Yeah, no kidding. I’ve seen faculty threatened and intimidated into submission many a time, which is why I find it impossible to refer to the campus court system without also including the word “kangaroo.”

The students, incidentally, will probably get away free, debasing the degrees of graduates who legitimately earned their degrees.

Part of the problem here is the students involved likely cheated their way through the entire program. The previous dozen or so professors didn’t care, but they ran into one of the few remaining faculty with integrity, and he refused to pass students that, quite literally, knew nothing. It’s dangerous to have integrity in higher education today, although clearly there a few schools where it’s still somewhat safe. I’ll let the professor with integrity give his take on the whole situation:

“I am glad the dean is resigning. I am sorry that it has taken so long. I expected it last June when it became apparent that he was responsible for the grade changes. I am sorry that the dean still has not been relieved of his duties, and won’t be until Dec. 31. Also I am sorry the report did not address the remedial action necessary to redact the four bogus M.B.A. degrees awarded this summer, three in May and one in August, long after this grade changing incident was publicized…”

One comment touches on the unasked questions here:

Why are people complaining about this? Raising graduation rates is the paramount duty of everyone in higher education. The Dean just did his utterly predictable part.

The gentle reader needs to understand completely why this guy wasn’t fired by admin for blatant fraud. Because he was, indeed, doing his job, with the full support of administration, which supports blatant fraud. The whole administration knew about the fraud, as I anyone familiar with grade-change procedures would know:

In legitimate institutions, a lone administrator, even a Dean, cannot just willy-nilly change grades and award degrees. To do so requires three, four, quite possibly five different signatures (faculty, department head, and a dean, to start, and quite possibly a registrar and provost), all asserting that a grade was granted in error—the system is this involved because we all know anything less than that would be prone to forgery.

Even then, the signatures have to be hand submitted, and then the grades changed.
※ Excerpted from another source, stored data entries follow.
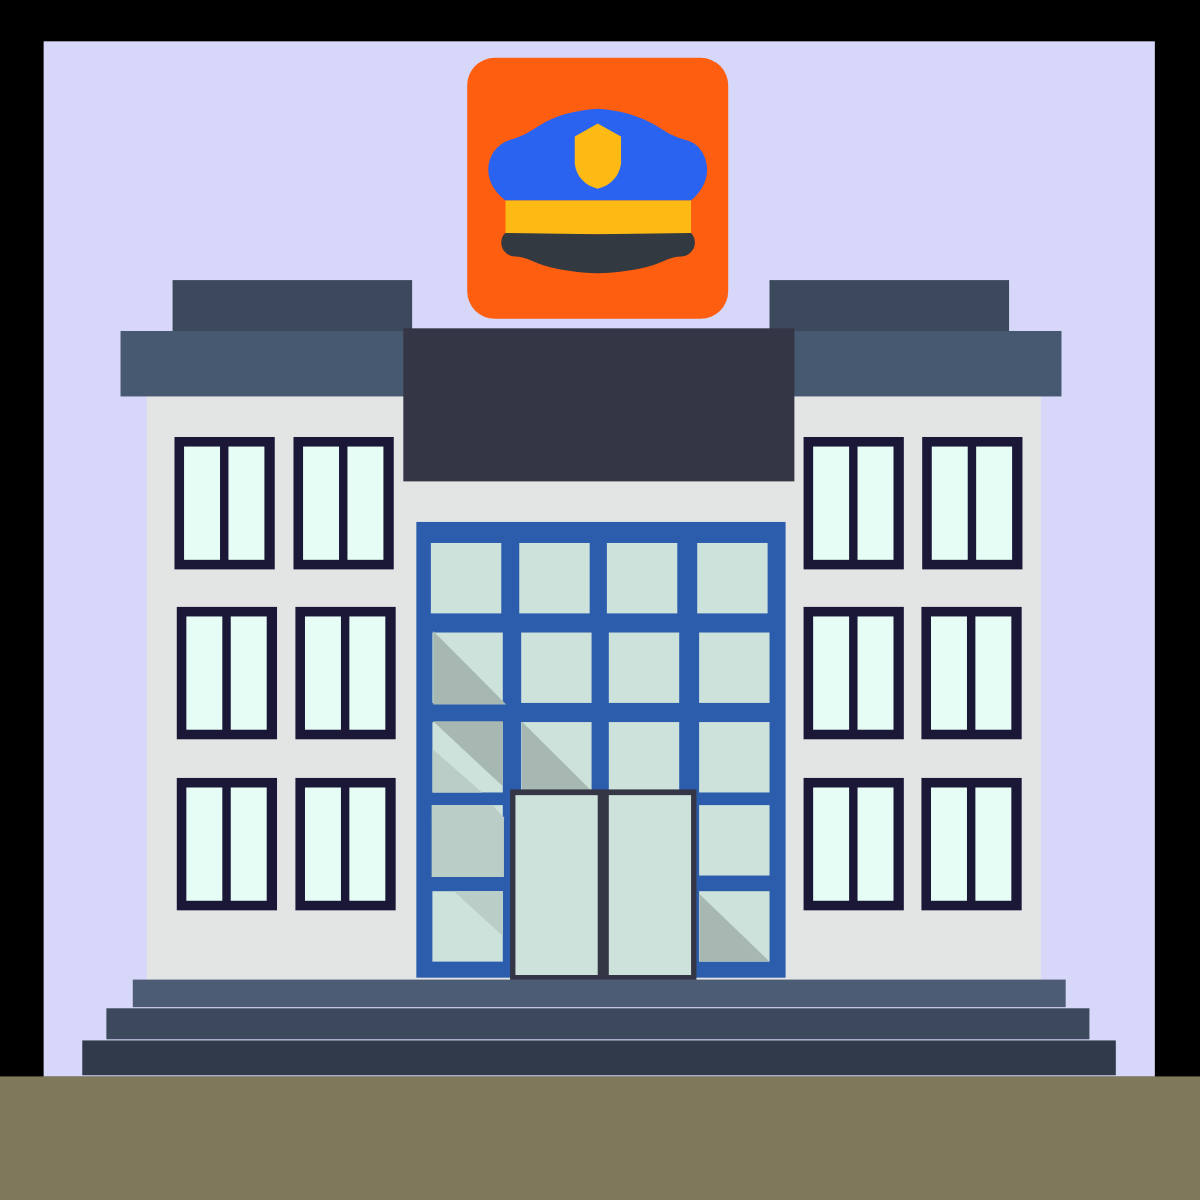
<!DOCTYPE html>
<html lang="en">
<head>
<meta charset="utf-8">
<title>Police station</title>
<style>
  :root {
    --frame: #000000;
    --sky: #d7d7f9;
    --ground: #7f785b;
    --wall: #e3e5e4;
    --roof-top: #3c485b;
    --roof-ledge: #475971;
    --canopy: #353645;
    --window-frame: #1a1737;
    --window-glass: #e5fdf5;
    --curtain-wall: #2c5dad;
    --pane: #cee2dc;
    --shade-dark: #a7b8b2;
    --shade-light: #bbcdc7;
    --step-1: #4d5c75;
    --step-2: #3c485b;
    --step-3: #303a4a;
    --badge: #fd5e10;
    --cap: #2963f0;
    --gold: #fdba14;
    --visor: #333940;
  }
  html, body { margin: 0; width: 1200px; height: 1200px; overflow: hidden; background: var(--frame); }
  .station { display: block; width: 1200px; height: 1200px; }
  .frame { fill: var(--frame); }
  .sky { fill: var(--sky); }
  .ground { fill: var(--ground); }
  .wall { fill: var(--wall); }
  .roof-top { fill: var(--roof-top); }
  .roof-ledge { fill: var(--roof-ledge); }
  .canopy { fill: var(--canopy); }
  .window-frame { fill: var(--window-frame); }
  .window-glass { fill: var(--window-glass); }
  .curtain-wall { fill: var(--curtain-wall); }
  .pane { fill: var(--pane); }
  .shade-dark { fill: var(--shade-dark); }
  .shade-light { fill: var(--shade-light); }
  .step-1 { fill: var(--step-1); }
  .step-2 { fill: var(--step-2); }
  .step-3 { fill: var(--step-3); }
  .badge { fill: var(--badge); }
  .cap { fill: var(--cap); }
  .gold { fill: var(--gold); }
  .visor { fill: var(--visor); }
</style>
</head>
<body>
<svg class="station" viewBox="0 0 1568 1568" role="img" aria-label="Police station building with a police cap sign above the entrance">
  <defs>
    <g id="window">
      <rect class="window-frame" width="131" height="173"/>
      <rect class="window-glass" x="12.5" y="12.5" width="47" height="148"/>
      <rect class="window-glass" x="70.5" y="12.5" width="47" height="148"/>
    </g>
    <rect id="pane" class="pane" width="92" height="92"/>
  </defs>

  <g id="backdrop">
    <rect class="frame" width="1568" height="1568"/>
    <rect class="sky" x="57" y="54" width="1452" height="1353"/>
    <rect class="ground" y="1406.5" width="1568" height="161.5"/>
  </g>

  <g id="building">
    <rect class="wall" x="192" y="510" width="1168" height="771"/>
    <rect class="roof-top" x="225.500" y="366" width="313" height="67"/>
    <rect class="roof-top" x="1005.500" y="366" width="313" height="67"/>
    <rect class="roof-ledge" x="157.500" y="432.500" width="375" height="85.500"/>
    <rect class="roof-ledge" x="1030" y="432.500" width="357" height="85.500"/>
    <rect class="canopy" x="527" y="429" width="511" height="200"/>
  </g>

  <g id="windows">
    <use href="#window" x="228" y="571"/>
    <use href="#window" x="383.500" y="571"/>
    <use href="#window" x="231" y="793"/>
    <use href="#window" x="386" y="793"/>
    <use href="#window" x="231" y="1016.500"/>
    <use href="#window" x="386" y="1016.500"/>
    <use href="#window" x="1050" y="571"/>
    <use href="#window" x="1205" y="571"/>
    <use href="#window" x="1050" y="793"/>
    <use href="#window" x="1204" y="793"/>
    <use href="#window" x="1050" y="1016.500"/>
    <use href="#window" x="1204" y="1016.500"/>
  </g>

  <g id="glass-facade">
    <rect class="curtain-wall" x="544" y="682" width="482.500" height="595.500"/>
    <use href="#pane" x="563" y="709.500"/>
    <use href="#pane" x="678.500" y="709.500"/>
    <use href="#pane" x="793" y="709.500"/>
    <use href="#pane" x="911" y="709.500"/>

    <use href="#pane" x="565" y="826.500"/>
    <use href="#pane" x="681" y="826.500"/>
    <use href="#pane" x="795.500" y="826.500"/>
    <use href="#pane" x="913.500" y="826.500"/>

    <use href="#pane" x="565" y="943.500"/>
    <use href="#pane" x="681" y="943.500"/>
    <use href="#pane" x="795.500" y="943.500"/>
    <use href="#pane" x="913.500" y="943.500"/>

    <use href="#pane" x="565" y="1052"/>
    <use href="#pane" x="913.500" y="1052"/>
    <use href="#pane" x="565" y="1164.500"/>
    <use href="#pane" x="913.500" y="1164.500"/>

    <g id="reflections">
      <path class="shade-dark" d="M566 824.500 L661.500 920.500 H566Z"/>
      <path class="shade-dark" d="M566 942.500 H657 V1027.500Z"/>
      <path class="shade-light" d="M565.500 979 L630 1035.500 H565.500Z"/>
      <path class="shade-dark" d="M682 943 L772.500 1033 V1035.500 H682Z"/>
      <path class="shade-light" d="M564 1052 H643.500 L658.500 1068 V1146 H564Z"/>
      <path class="shade-light" d="M593 1164.500 H657 V1223Z"/>
      <path class="shade-dark" d="M914 1168 L1005.500 1256.500 H914Z"/>
    </g>
  </g>

  <g id="entrance">
    <rect class="canopy" x="666.500" y="1031.500" width="243.500" height="249"/>
    <rect class="pane" x="673.500" y="1039" width="107.500" height="235"/>
    <rect class="pane" x="795.500" y="1039" width="107.500" height="235"/>
  </g>

  <g id="steps">
    <rect class="step-1" x="173.500" y="1280" width="1219" height="36"/>
    <rect class="step-2" x="139" y="1317.500" width="1284.500" height="40.500"/>
    <rect class="step-3" x="107.500" y="1359.500" width="1350.500" height="45.500"/>
  </g>

  <g id="cap-sign">
    <rect class="badge" x="610.500" y="75.500" width="341" height="341" rx="36"/>
    <path class="cap" d="M781 142 C812 144 837 152 857 164 C870 172 878 178 896 183 C914 187 924 205 924 222 C924 236 916 251 903 262 H660.500 C646 251 638 236 638 222 C638 205 648 189 666 183 C684 178 692 172 705 164 C725 151 750 144 781 142Z"/>
    <path class="gold" d="M781 161.500 L811.500 178.500 V214 C809 231 797 243 781 246.500 C765 243 753 231 751 214 V178.500Z"/>
    <rect class="gold" x="660.500" y="262" width="242.500" height="44"/>
    <path class="visor" d="M660.500 304.500 L781 306 L903 304.500 C906 308 908 312 908 317 C908 326 901 335 890 335 C878 335 868 341 853 346.500 C832 353 808 356 781 357 C754 356 731 353 710 346.500 C695 341 685 335 673 335 C662 335 655 326 655 317 C655 312 657 307 660.500 304.500Z"/>
  </g>
</svg>
</body>
</html>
And we’re supposed to believe none of the people involved suspected something was fishy here? This scandal emerged not from an administrator wondering at the strange new way of changing grades and awarding degrees, but because a faculty member at graduation saw students that he knew couldn’t possibly be legitimate graduates. If that faculty didn’t speak (as many, many, don’t) those bogus degrees would have gone unchallenged. All across the country, faculty are too intimidated to speak up.

It’s good to know that I’m not the only faculty at a graduation wondering “how on Earth did that guy graduate?” but I really think accreditation should mandate all schools allow faculty to ask when they see something fishy at graduation…because I’m telling the gentle reader, this isn’t nearly so rare an event.